As a recent Twitter convert, the rapid adoption of the application has me intrigued. Unlike what basic marketing principles tell you to do, Twitter does not seem to market towards any need whatsoever and targets no one in particular. It’s just there.

There is no public mission statement, and there is really nothing to even tell you why you’d want use it. Their about page tells you basically nothing other than where they are located and when they launched. The homepage gives you two simple sentences:

“A global community of friends and strangers answering one simple question: What are you doing? Answer on your phone, IM, or right here on the web!”

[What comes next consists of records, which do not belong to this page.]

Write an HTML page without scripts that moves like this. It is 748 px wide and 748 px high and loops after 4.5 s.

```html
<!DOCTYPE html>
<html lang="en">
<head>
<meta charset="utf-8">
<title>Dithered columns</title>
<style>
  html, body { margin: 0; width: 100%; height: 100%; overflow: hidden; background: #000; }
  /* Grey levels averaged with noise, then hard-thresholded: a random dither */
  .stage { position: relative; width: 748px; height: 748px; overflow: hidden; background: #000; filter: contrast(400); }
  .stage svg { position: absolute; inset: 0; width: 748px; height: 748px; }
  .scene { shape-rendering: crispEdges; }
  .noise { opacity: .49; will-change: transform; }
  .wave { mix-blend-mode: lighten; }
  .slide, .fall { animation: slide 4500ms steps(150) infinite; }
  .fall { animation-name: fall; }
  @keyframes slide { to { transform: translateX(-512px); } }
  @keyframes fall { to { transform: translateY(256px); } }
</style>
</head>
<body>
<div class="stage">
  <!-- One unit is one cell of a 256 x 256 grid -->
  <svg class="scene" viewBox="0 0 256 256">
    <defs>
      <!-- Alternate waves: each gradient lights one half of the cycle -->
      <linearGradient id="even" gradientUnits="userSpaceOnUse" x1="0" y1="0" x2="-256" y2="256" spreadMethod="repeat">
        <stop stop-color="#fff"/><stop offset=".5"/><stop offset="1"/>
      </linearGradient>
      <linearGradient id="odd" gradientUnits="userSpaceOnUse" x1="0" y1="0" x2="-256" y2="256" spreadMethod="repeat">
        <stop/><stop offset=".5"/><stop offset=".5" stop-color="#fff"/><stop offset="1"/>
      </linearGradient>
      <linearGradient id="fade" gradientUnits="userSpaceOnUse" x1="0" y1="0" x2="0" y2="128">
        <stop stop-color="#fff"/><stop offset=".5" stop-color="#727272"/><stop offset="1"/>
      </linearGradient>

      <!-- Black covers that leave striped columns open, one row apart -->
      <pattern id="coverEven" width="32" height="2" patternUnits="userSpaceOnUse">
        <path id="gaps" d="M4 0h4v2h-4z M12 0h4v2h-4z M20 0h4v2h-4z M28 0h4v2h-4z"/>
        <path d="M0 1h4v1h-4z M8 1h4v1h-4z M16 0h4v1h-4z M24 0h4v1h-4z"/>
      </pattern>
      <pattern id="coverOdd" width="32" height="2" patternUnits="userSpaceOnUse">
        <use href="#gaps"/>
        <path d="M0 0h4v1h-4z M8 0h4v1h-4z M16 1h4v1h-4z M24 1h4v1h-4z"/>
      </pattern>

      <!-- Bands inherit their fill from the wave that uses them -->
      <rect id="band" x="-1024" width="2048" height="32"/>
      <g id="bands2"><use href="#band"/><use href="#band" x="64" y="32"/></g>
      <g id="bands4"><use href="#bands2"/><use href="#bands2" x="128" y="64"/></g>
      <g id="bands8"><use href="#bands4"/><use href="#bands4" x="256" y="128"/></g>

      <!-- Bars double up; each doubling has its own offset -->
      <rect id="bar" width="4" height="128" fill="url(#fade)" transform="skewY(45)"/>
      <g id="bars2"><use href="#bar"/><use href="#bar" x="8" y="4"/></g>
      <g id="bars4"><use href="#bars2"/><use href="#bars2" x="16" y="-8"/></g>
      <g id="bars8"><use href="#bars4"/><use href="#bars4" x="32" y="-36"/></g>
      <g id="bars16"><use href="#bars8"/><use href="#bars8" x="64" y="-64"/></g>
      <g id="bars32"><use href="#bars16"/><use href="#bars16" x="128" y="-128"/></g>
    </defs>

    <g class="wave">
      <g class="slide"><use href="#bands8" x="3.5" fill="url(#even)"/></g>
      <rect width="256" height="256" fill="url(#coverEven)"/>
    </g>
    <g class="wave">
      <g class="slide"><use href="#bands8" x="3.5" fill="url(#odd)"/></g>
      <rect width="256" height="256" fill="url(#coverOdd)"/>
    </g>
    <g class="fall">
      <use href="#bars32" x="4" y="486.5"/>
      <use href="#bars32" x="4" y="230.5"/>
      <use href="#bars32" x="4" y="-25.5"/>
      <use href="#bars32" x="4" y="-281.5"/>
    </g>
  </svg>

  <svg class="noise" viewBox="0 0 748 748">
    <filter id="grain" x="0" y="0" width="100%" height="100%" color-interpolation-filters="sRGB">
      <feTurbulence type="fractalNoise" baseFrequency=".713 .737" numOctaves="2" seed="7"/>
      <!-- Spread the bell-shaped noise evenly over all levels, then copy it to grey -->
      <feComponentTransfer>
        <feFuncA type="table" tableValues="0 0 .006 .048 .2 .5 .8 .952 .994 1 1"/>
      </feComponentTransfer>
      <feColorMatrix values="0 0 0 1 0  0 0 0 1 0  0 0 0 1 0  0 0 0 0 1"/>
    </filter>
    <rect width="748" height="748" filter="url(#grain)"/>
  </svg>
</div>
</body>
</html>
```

But where’s the draw? That tells me what it does, but not why. Up until now, nobody really had a need to constantly update the world on what they’re doing that instant. And if they did, there were phones, email, newsgroups, blogs, and IM for that. Furthermore, I don’t think anybody really cared what others were doing every minute of their life.

Yet regardless, it quickly caught on and spread rapidly, and something interesting happened: People saw the power of the technology and found needs themselves that it could fill. While many saw it simply as another way to waste time, John Edwards decided it was a good promotional tool, CNN thought they’d keep you posted, and Lifehacker sees it as a possible todo list/people manager/newsletter.

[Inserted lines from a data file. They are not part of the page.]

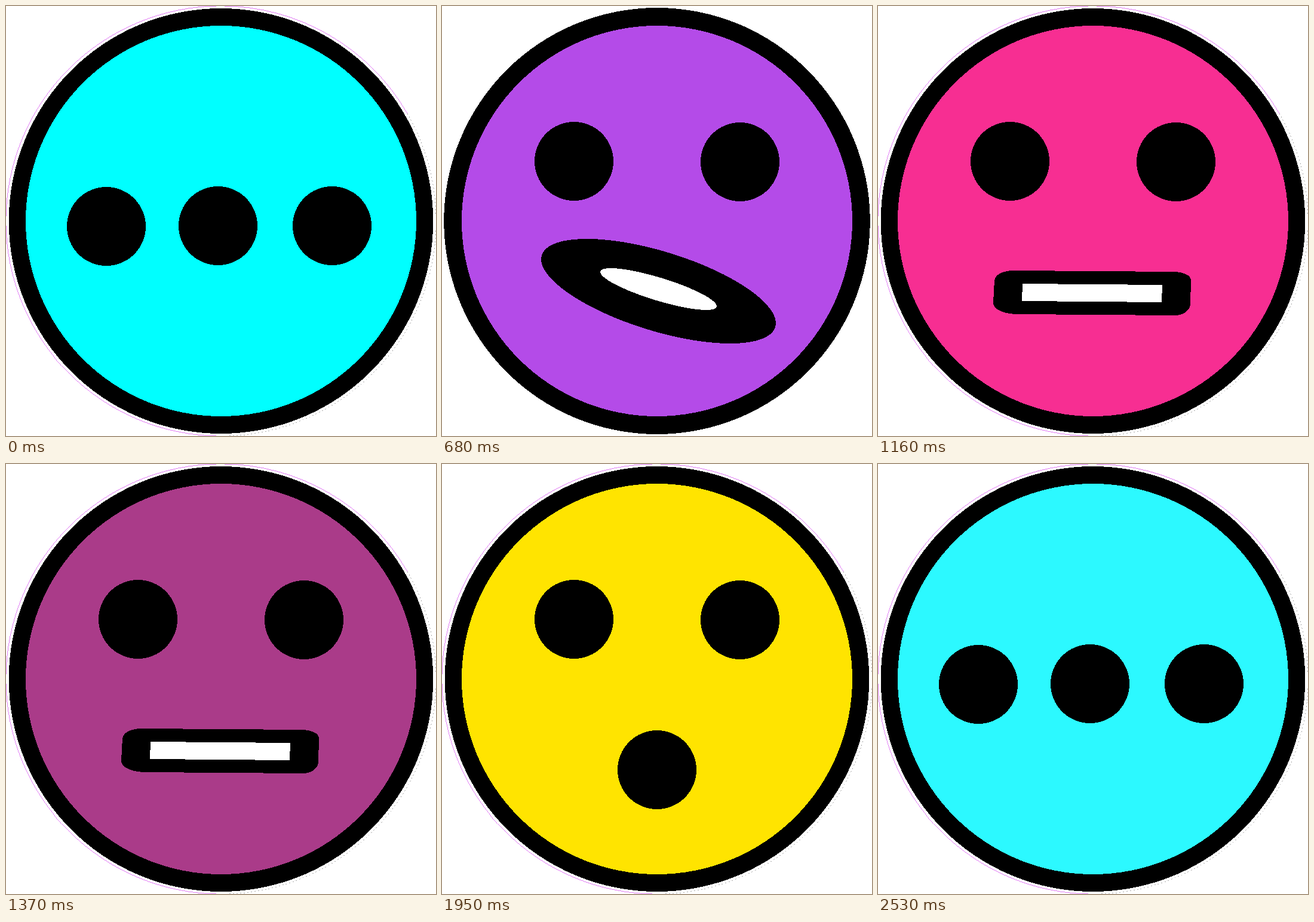
Animation of 720x720 px, one loop 2730 ms. Source, as an HTML page:

```html
<!DOCTYPE html>
<html lang="en">
<head>
<meta charset="utf-8">
<title>Changing moods</title>
<style>
  html, body { margin: 0; width: 100%; height: 100%; overflow: hidden; background: #fff; }
  svg { display: block; width: 100vw; height: 100vh; shape-rendering: crispEdges; }
  .mood { display: none; }
  .mood.on { display: inline; }
</style>
</head>
<body>
<svg viewBox="0 0 720 720">
  <g id="halo" fill="none" stroke-width=".6">
    <path d="M360 720.2A360.2 360.2 0 0 1 360 -.2A360.2 360.2 0 0 1 672 180" stroke="#d02cf0"/>
    <path d="M672 180A360.2 360.2 0 0 1 360 720.2" stroke="#777" stroke-dasharray="2 4"/>
  </g>
  <ellipse id="ring" cx="360" cy="360" rx="355.3" ry="356"/>
  <circle id="skin" cx="360" cy="360" r="327"/>
  <g id="eyes">
    <circle cx="221" cy="260" r="66"/>
    <circle cx="499" cy="261" r="66"/>
  </g>
  <g class="mood">
    <circle cx="168" cy="369" r="66"/>
    <circle cx="355" cy="368" r="66"/>
    <circle cx="546" cy="368" r="66"/>
  </g>
  <path class="mood" d="M148 527C148 511 155 499 165 489C208 445 279 423 355 423C437 423 509 447 553 492C566 506 572 521 572 537C572 559 556 574 537 574C525 574 515 568 508 558C479 524 421 508 358 508C299 508 242 523 212 557C205 567 197 572 184 572C160 572 148 551 148 527Z"/>
  <g class="mood">
    <ellipse rx="204.5" ry="66.6" transform="translate(362.5 477.5) rotate(17.1)"/>
    <ellipse rx="101.8" ry="19.2" transform="translate(362.5 474) rotate(17)" fill="#fff"/>
  </g>
  <g class="mood">
    <path d="M195 459C197 449 210 443 227 443L498 445C512 446 524 451 524 459L523 500C522 511 510 518 498 518L230 516C210 515 193 508 193 497Z"/>
    <path d="M242 465L476 467L475 496L241 494Z" fill="#fff"/>
  </g>
  <path class="mood" d="M150 528C157 508 160 498 164 490L194 432C203 416 209 412 215 406C229 394 248 383 264 382C278 383 284 393 289 406C297 428 320 450 350 450C372 449 390 443 398 436C419 420 437 382 462 378C482 379 509 405 522 427C534 448 546 470 555 491C562 507 571 516 571 527C570 533 573 540 567 543C553 550 536 549 526 542L504 523C484 537 474 546 455 548C432 550 430 542 408 526C392 540 386 549 364 549C337 549 333 541 315 527C297 543 291 550 270 550C244 549 239 538 219 526C200 540 196 550 177 550C163 551 152 546 152 540C150 534 149 533 150 528Z"/>
  <circle class="mood" cx="360" cy="512" r="66"/>
</svg>
<script>
const LOOP = 2730, LAST = 48, STEP = 2530 / LAST;
const DOTS = 0, TILTED = 2;
// Skin colours by step, blended in between
const skinKeys = [
  [0, 0, 255, 255], [7, 228, 85, 255], [18, 140, 67, 212], [22, 247, 46, 146],
  [30, 92, 71, 127], [37, 255, 228, 0], [LAST, 44, 249, 255]
];
const byId = id => document.getElementById(id);
const moods = [...document.querySelectorAll(".mood")];

function skinAt(step) {
  const next = Math.max(1, skinKeys.findIndex(key => key[0] >= step));
  const [from, ...a] = skinKeys[next - 1];
  const [to, ...b] = skinKeys[next];
  const k = (step - from) / (to - from);
  return `rgb(${a.map((v, i) => Math.round(v + (b[i] - v) * k))})`;
}

function draw(time) {
  const step = Math.min(LAST, Math.floor((time % LOOP + 5) / STEP));
  const mood = Math.floor((step + 1) / 7) % 7 % moods.length;
  const tilted = mood === TILTED;
  moods.forEach((el, i) => el.classList.toggle("on", i === mood));
  byId("eyes").style.display = mood === DOTS ? "none" : "";
  byId("halo").style.display = tilted ? "none" : "";
  byId("ring").setAttribute("rx", tilted ? 356.8 : 355.3);
  byId("ring").setAttribute("ry", tilted ? 357 : 356);
  byId("skin").setAttribute("fill", skinAt(step));
}

const start = performance.now();
function tick() {
  draw(performance.now() - start);
  requestAnimationFrame(tick);
}
tick();
</script>
</body>
</html>
```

From what I can tell, rather than Obvious (the creators of Twitter) deciding what needs to fill then marketing to them (what is usually recommended when launching anything), they simply launched an amazing bit of technology and people latched onto it and created their own needs.

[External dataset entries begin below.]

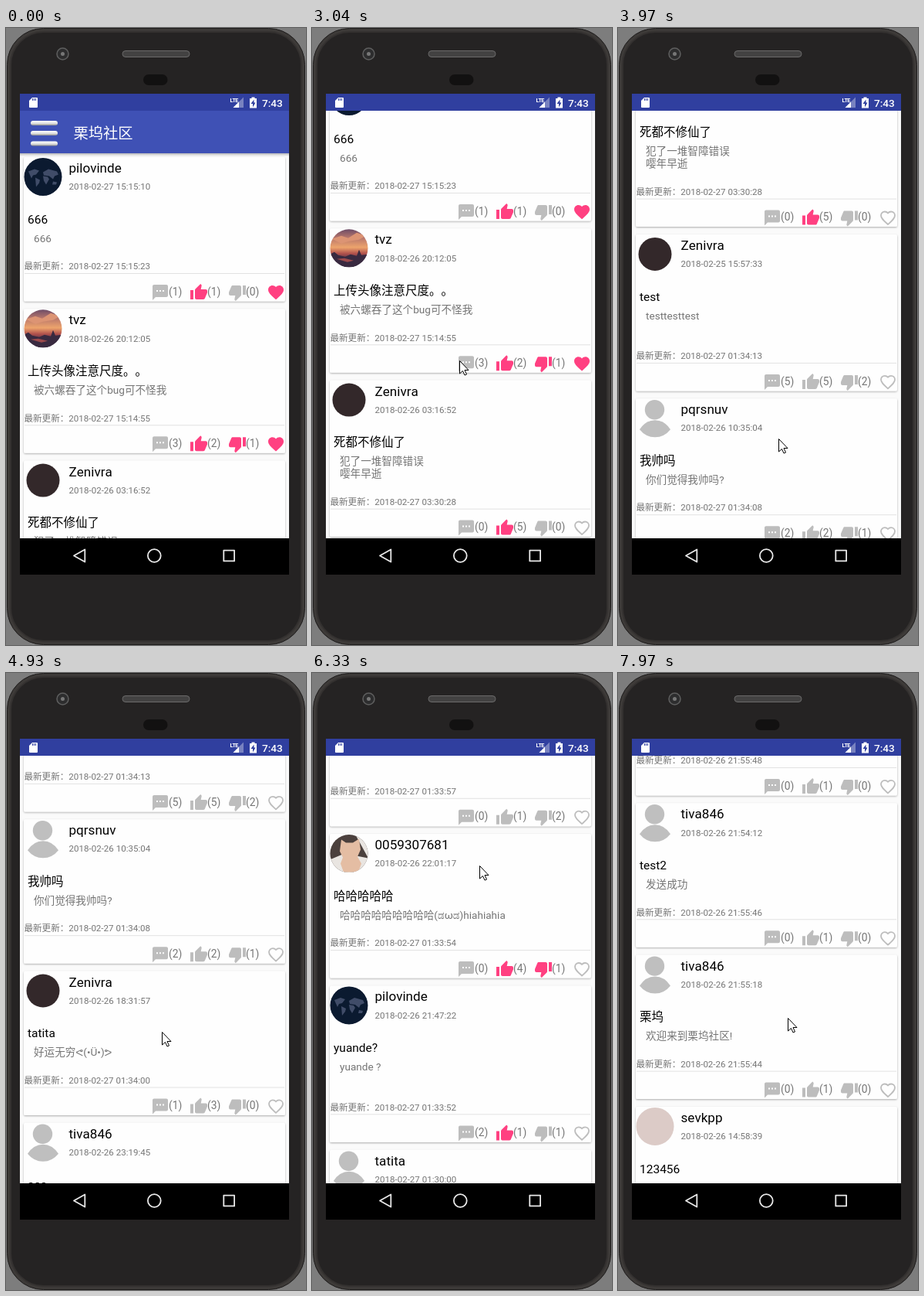
Write an HTML page that moves like this. It is 389x798 px and loops after 8000 ms.

```html
<!DOCTYPE html>
<html lang="zh-CN">
<head>
<meta charset="utf-8">
<title>社区</title>
<style>
  html, body { margin: 0; width: 100%; height: 100%; overflow: hidden; background: #7d7d7d; }
  svg { display: block; width: 389px; height: 798px; font-family: Roboto, "Noto Sans CJK SC", "DejaVu Sans", sans-serif; }
  text { white-space: pre; text-spacing-trim: space-all; font-kerning: none; }
  .name { font-size: 17.1px; }
  .meta { font-size: 11.55px; fill: #757575; }
  .title { font-size: 15.5px; }
  .body { font-size: 13.6px; fill: #757575; }
  .count { font-size: 13.8px; fill: #757575; }
  .icon { fill: #bdbdbd; }
  .icon.on { fill: #ff4081; }
  .hollow { fill: none; stroke: #bdbdbd; stroke-width: 2; }
</style>
</head>
<body>
<svg viewBox="0 0 389 798">
  <defs>
    <clipPath id="viewport"><path d="M18 107H367V660H18z"/></clipPath>
    <clipPath id="round"><circle r="24.5"/></clipPath>
    <linearGradient id="shade" x2="0" y2="1">
      <stop stop-color="#000" stop-opacity=".26"/><stop offset="1" stop-color="#000" stop-opacity="0"/>
    </linearGradient>
    <linearGradient id="chrome" x2="0" y2="1">
      <stop stop-color="#fff"/><stop offset=".6" stop-color="#dedede"/><stop offset="1" stop-color="#8d8d8d"/>
    </linearGradient>
    <linearGradient id="dusk" x2="0" y2="1">
      <stop stop-color="#6a4a66"/><stop offset=".25" stop-color="#bd7a6c"/><stop offset=".48" stop-color="#eda46c"/>
      <stop offset=".64" stop-color="#b0504c"/><stop offset=".8" stop-color="#49304a"/><stop offset="1" stop-color="#2a2236"/>
    </linearGradient>
    <filter id="lift" x="-5%" y="-5%" width="110%" height="112%">
      <feDropShadow dx="0" dy="1" stdDeviation=".9" flood-opacity=".32"/>
    </filter>

    <path id="comment" d="M20 2H4c-1.1 0-2 .9-2 2v18l4-4h14c1.1 0 2-.9 2-2V4c0-1.1-.9-2-2-2zM9 11H7V9h2zm4 0h-2V9h2zm4 0h-2V9h2z"/>
    <path id="up" d="M1 21h4V9H1zm22-11c0-1.1-.9-2-2-2h-6.3l1-4.9c0-.4-.2-.8-.5-1.1L14.2 1 7.6 7.6C7.2 8 7 8.5 7 9v10c0 1.1.9 2 2 2h9c.8 0 1.5-.5 1.8-1.2l3-7.1c.1-.2.2-.4.2-.7z"/>
    <use id="down" href="#up" transform="rotate(180 12 12)"/>
    <path id="heart" d="M12 21.3l-1.5-1.3C5.4 15.4 2 12.3 2 8.5 2 5.4 4.4 3 7.5 3c1.7 0 3.4.8 4.5 2.1C13.1 3.8 14.8 3 16.5 3 19.6 3 22 5.4 22 8.5c0 3.8-3.4 6.900-8.5 11.5z"/>

    <g id="person" fill="#bfbfbf">
      <circle cx="-.5" cy="-11" r="12.7"/>
      <path d="M-20 14.5Q-12 2.5 0 2.5T20 14.5Q12 24.5 0 24.5T-20 14.5"/>
    </g>
    <g id="map" clip-path="url(#round)">
      <circle r="25" fill="#0b1a30"/>
      <path fill="#404c68" d="M-19-7l8-3 6 2-4 5-4 1-2 4zM-10 1l6 3-1 4-4 5zM0-6l7-4 11 3 2 4-5 2-2 4-5-4-7-1zM0-1l6 1 2 3-4 7-3-5zM13 6l5 1-1 3-5 0z"/>
    </g>
    <g id="sunset" clip-path="url(#round)">
      <path fill="url(#dusk)" d="M-25-25H25V25H-25z"/>
      <path fill="#dc9474" d="M-22-12l12-4 9 3 11-7 12 4-9 5-13 2-10 3z"/>
      <path fill="#392a40" d="M-25 8l6-3 5 4 9 2 7-3 8 2 3-8 3 7 9-1V25H-25z"/>
      <path fill="#9c4a4c" d="M-16 14l10-1 12 3-8 2z"/>
    </g>
    <circle id="dark" r="21.5" fill="#33282a"/>
    <g id="cat" clip-path="url(#round)">
      <path fill="#4b403d" d="M-25-25H25V25H-25z"/>
      <path fill="#e9e5e1" d="M-25 8L-6 0 25 6V25H-25zM8-25H25V6z"/>
      <path fill="#e4bda3" d="M-10-18l6 4h9l8-5 2 14-4 9 5 9-4 11H-7l-4-11 3-8-4-8z"/>
    </g>
    <circle id="pale" r="24.5" fill="#dccbc7"/>
  </defs>

  <rect x="1.5" y=".5" width="386" height="797" rx="47" fill="#3d3a38" stroke="#1d1b1b"/>
  <rect x="6" y="5" width="377" height="788" rx="43" fill="#252323" stroke="#343130" stroke-width="2"/>
  <circle cx="73.5" cy="33.5" r="7.5" fill="#2d2d2e" stroke="#5f5f5f" stroke-width="1.5"/>
  <circle cx="73.5" cy="33.5" r="2.5" fill="#777"/>
  <rect x="151" y="29.5" width="87" height="8" rx="4" fill="#434242" stroke="#6b6a6a"/>
  <rect x="178" y="60" width="31.5" height="14" rx="7" fill="#121111"/>

  <path d="M18 659H367V707H18z"/>
  <g clip-path="url(#viewport)">
    <path fill="#fafafa" d="M18 107H368V660H18z"/>
    <g id="list"></g>
    <g id="toolbar">
      <path fill="#3f51b5" d="M18 107H368V162H18z"/>
      <path fill="url(#shade)" d="M18 162H368v4H18z"/>
      <g fill="url(#chrome)">
        <rect x="32" y="120" width="35" height="6" rx="3"/>
        <rect x="32" y="133" width="35" height="6" rx="3"/>
        <rect x="32" y="146.5" width="35" height="6" rx="3"/>
      </g>
      <text x="87.5" y="142.5" font-size="19.3" fill="#fff">栗坞社区</text>
    </g>
  </g>

  <path fill="#303f9f" d="M18 85H367V107H18z"/>
  <g fill="#fff">
    <path d="M34 90h6q1 0 1 1v11q0 1-1 1H31q-1 0-1-1V94z"/>
    <path stroke="#303f9f" d="M34.5 91v3M36.500 91v3M38.500 91v3"/>
    <path opacity=".35" d="M308 89.5V103H294.5z"/>
    <path d="M302 95.5V103H294.5z"/>
    <text x="290.5" y="95.5" font-size="7.2" font-weight="700" letter-spacing="-.8">LTE</text>
    <path d="M318.5 89.5h4v1.5h2.5v12.5h-9V91h2.500z"/>
    <path fill="#303f9f" d="M321.5 92.5v4h2l-3.5 6v-4.5h-2.500z"/>
    <text x="332" y="101.5" font-size="13.6" font-weight="500">7:43</text>
  </g>

  <g fill="none" stroke="#e8e8e8" stroke-width="1.8" stroke-linejoin="round">
    <path d="M88 682.5L102.3 674.5V690.5z"/>
    <circle cx="192.3" cy="682.5" r="8.4"/>
    <path d="M282.3 675.6h13.8v13.8h-13.800z"/>
  </g>

  <path id="cursor" fill="#fff" stroke="#000" d="M.5.5V17L4.5 13.5 7 19 9.5 18 7 12.5H12z"/>
</svg>

<script>
const LOOP = 8000, LINE = 16, PITCH = 196.3;
const byId = id => document.getElementById(id);

// avatar, name, posted, title, body lines, updated, counts, lit icons (u, d, h)
const posts = [
  ['map', 'pilovinde', '27 15:15:10', '666', ['666'], '27 15:15:23', '110', 'uh'],
  ['sunset', 'tvz', '26 20:12:05', '上传头像注意尺度。。', ['被六螺吞了这个bug可不怪我'], '27 15:14:55', '321', 'udh'],
  ['dark', 'Zenivra', '26 03:16:52', '死都不修仙了', ['犯了一堆智障错误', '嘤年早逝'], '27 03:30:28', '050', 'u'],
  ['dark', 'Zenivra', '25 15:57:33', 'test', ['testtesttest', ''], '27 01:34:13', '552', ''],
  ['person', 'pqrsnuv', '26 10:35:04', '我帅吗', ['你们觉得我帅吗?'], '27 01:34:08', '221', ''],
  ['dark', 'Zenivra', '26 18:31:57', 'tatita', ['好运无穷ᕙ(•Ü•)ᕗ'], '27 01:34:00', '130', ''],
  ['person', 'tiva846', '26 23:19:45', 'aaa', ['aaa', ''], '27 01:33:57', '012', ''],
  ['cat', '0059307681', '26 22:01:17', '哈哈哈哈哈', ['哈哈哈哈哈哈哈哈哈(ಡωಡ)hiahiahia'], '27 01:33:54', '041', 'ud'],
  ['map', 'pilovinde', '26 21:47:22', 'yuande?', ['yuande ?', ''], '27 01:33:52', '211', 'u'],
  ['person', 'tatita', '27 01:30:00', '啦啦啦啦啦啦啦~', ['啦啦啦', '啦啦啦', '我是卖报的小行家~', '۹(˘◡˘ )'], '27 01:33:48', '210', ''],
  ['person', 'tiva846', '26 21:53:46', 'test', ['来了来了'], '26 21:55:48', '010', ''],
  ['person', 'tiva846', '26 21:54:12', 'test2', ['发送成功'], '26 21:55:46', '010', ''],
  ['person', 'tiva846', '26 21:55:18', '栗坞', ['欢迎来到栗坞社区!'], '26 21:55:44', '010', ''],
  ['pale', 'sevkpp', '26 14:58:39', '123456', ['123456'], '26 21:55:40', '010', ''],
];

const text = (cls, x, y, s) => `<text class="${cls}" x="${x}" y="${y}">${s}</text>`;
const icon = (id, x, y, on) => `<use href="#${id}" class="icon ${on ? 'on' : ''}" x="${x}" y="${y}"/>`;

function card([avatar, name, posted, title, lines, updated, counts, lit], top) {
  const extra = (lines.length - 1) * LINE;
  const iconY = 163 + extra;
  const heart = lit.includes('h')
    ? icon('heart', 338, iconY, true)
    : `<use href="#heart" class="hollow" transform="translate(339.2 ${iconY + 1.2}) scale(.9)"/>`;
  return `<g transform="translate(0 ${top})">
    <rect x="23" width="339" height="${186.5 + extra}" rx="2" fill="#fefefe" filter="url(#lift)"/>
    <use href="#${avatar}" x="48" y="25.5"/>
    ${text('name', 81.5, 20, name)}
    ${text('meta', 81.5, 42.3, '2018-02-' + posted)}
    ${text('title', 28, 85.7, title)}
    ${lines.map((s, i) => text('body', 36, 109.7 + i * LINE, s)).join('')}
    ${text('meta', 23.5, 145.3 + extra, '最新更新：2018-02-' + updated)}
    <path stroke="#e2e2e2" d="M24 ${150.5 + extra}H361"/>
    ${icon('comment', 188, iconY)}
    ${icon('up', 238, iconY, lit.includes('u'))}
    ${icon('down', 288, iconY, lit.includes('d'))}
    ${heart}
    ${[...counts].map((n, i) => text('count', 211 + i * 50, 178.7 + extra, `(${n})`)).join('')}
  </g>`;
}

let nextTop = 167;
byId('list').innerHTML = posts.map(post => {
  const html = card(post, nextTop);
  nextTop += PITCH + (post[4].length - 1) * LINE;
  return html;
}).join('');

// time, pointer x, pointer y, scroll: drags alternate with flings
const path = [
  [210, 288, 678, 0], [1240, 173, 166, 0], [1410, 173, 166, 0], [2430, 190, 556, 0],
  [2580, 190, 540, 4], [3040, 191, 430, 104], [3400, 196, 230, 304], [3970, 208, 531, 505],
  [4400, 205, 330, 700], [4930, 202, 464, 795], [5350, 207, 240, 1012], [5800, 212, 530, 1100],
  [6330, 217, 249, 1381], [6800, 223, 520, 1640], [7260, 228, 272, 1889], [7650, 224, 540, 2176],
  [7970, 220, 446, 2270],
];

// The screen refreshes in bursts with a pause after each one.
const bursts = [210, 1410, 2580, 3740, 4930, 6100, 7260];
const beats = [0, 75, 150, 230, 310, 385, 460, 540, 770, 1010];
const ticks = [0, ...bursts.flatMap(b => beats.map(o => b + o)), 7970]
  .filter(t => t <= 3970 || t >= 4200)
  .sort((a, b) => a - b);

function sample(t) {
  const next = path.findIndex(k => k[0] > t);
  if (next < 0) return path[path.length - 1];
  if (next === 0) return path[0];
  const a = path[next - 1], b = path[next];
  const p = (t - a[0]) / (b[0] - a[0]);
  return a.map((v, i) => v + (b[i] - v) * p);
}

function draw(now) {
  const t = now % LOOP;
  const tick = ticks.filter(k => k <= t).pop();
  const [, x, y, scroll] = sample(tick);
  byId('list').setAttribute('transform', `translate(0 ${-scroll})`);
  byId('toolbar').setAttribute('transform', `translate(0 ${-Math.min(scroll, 60)})`);
  byId('cursor').setAttribute('transform', `translate(${Math.round(x)} ${Math.round(y)})`);
  byId('cursor').setAttribute('visibility', tick < 210 ? 'hidden' : 'visible');
}

const start = performance.now();
function loop() {
  draw(performance.now() - start);
  requestAnimationFrame(loop);
}
loop();
</script>
</body>
</html>
```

That’s not something that happens very often, and I’ll be interested to see how long it can last. swan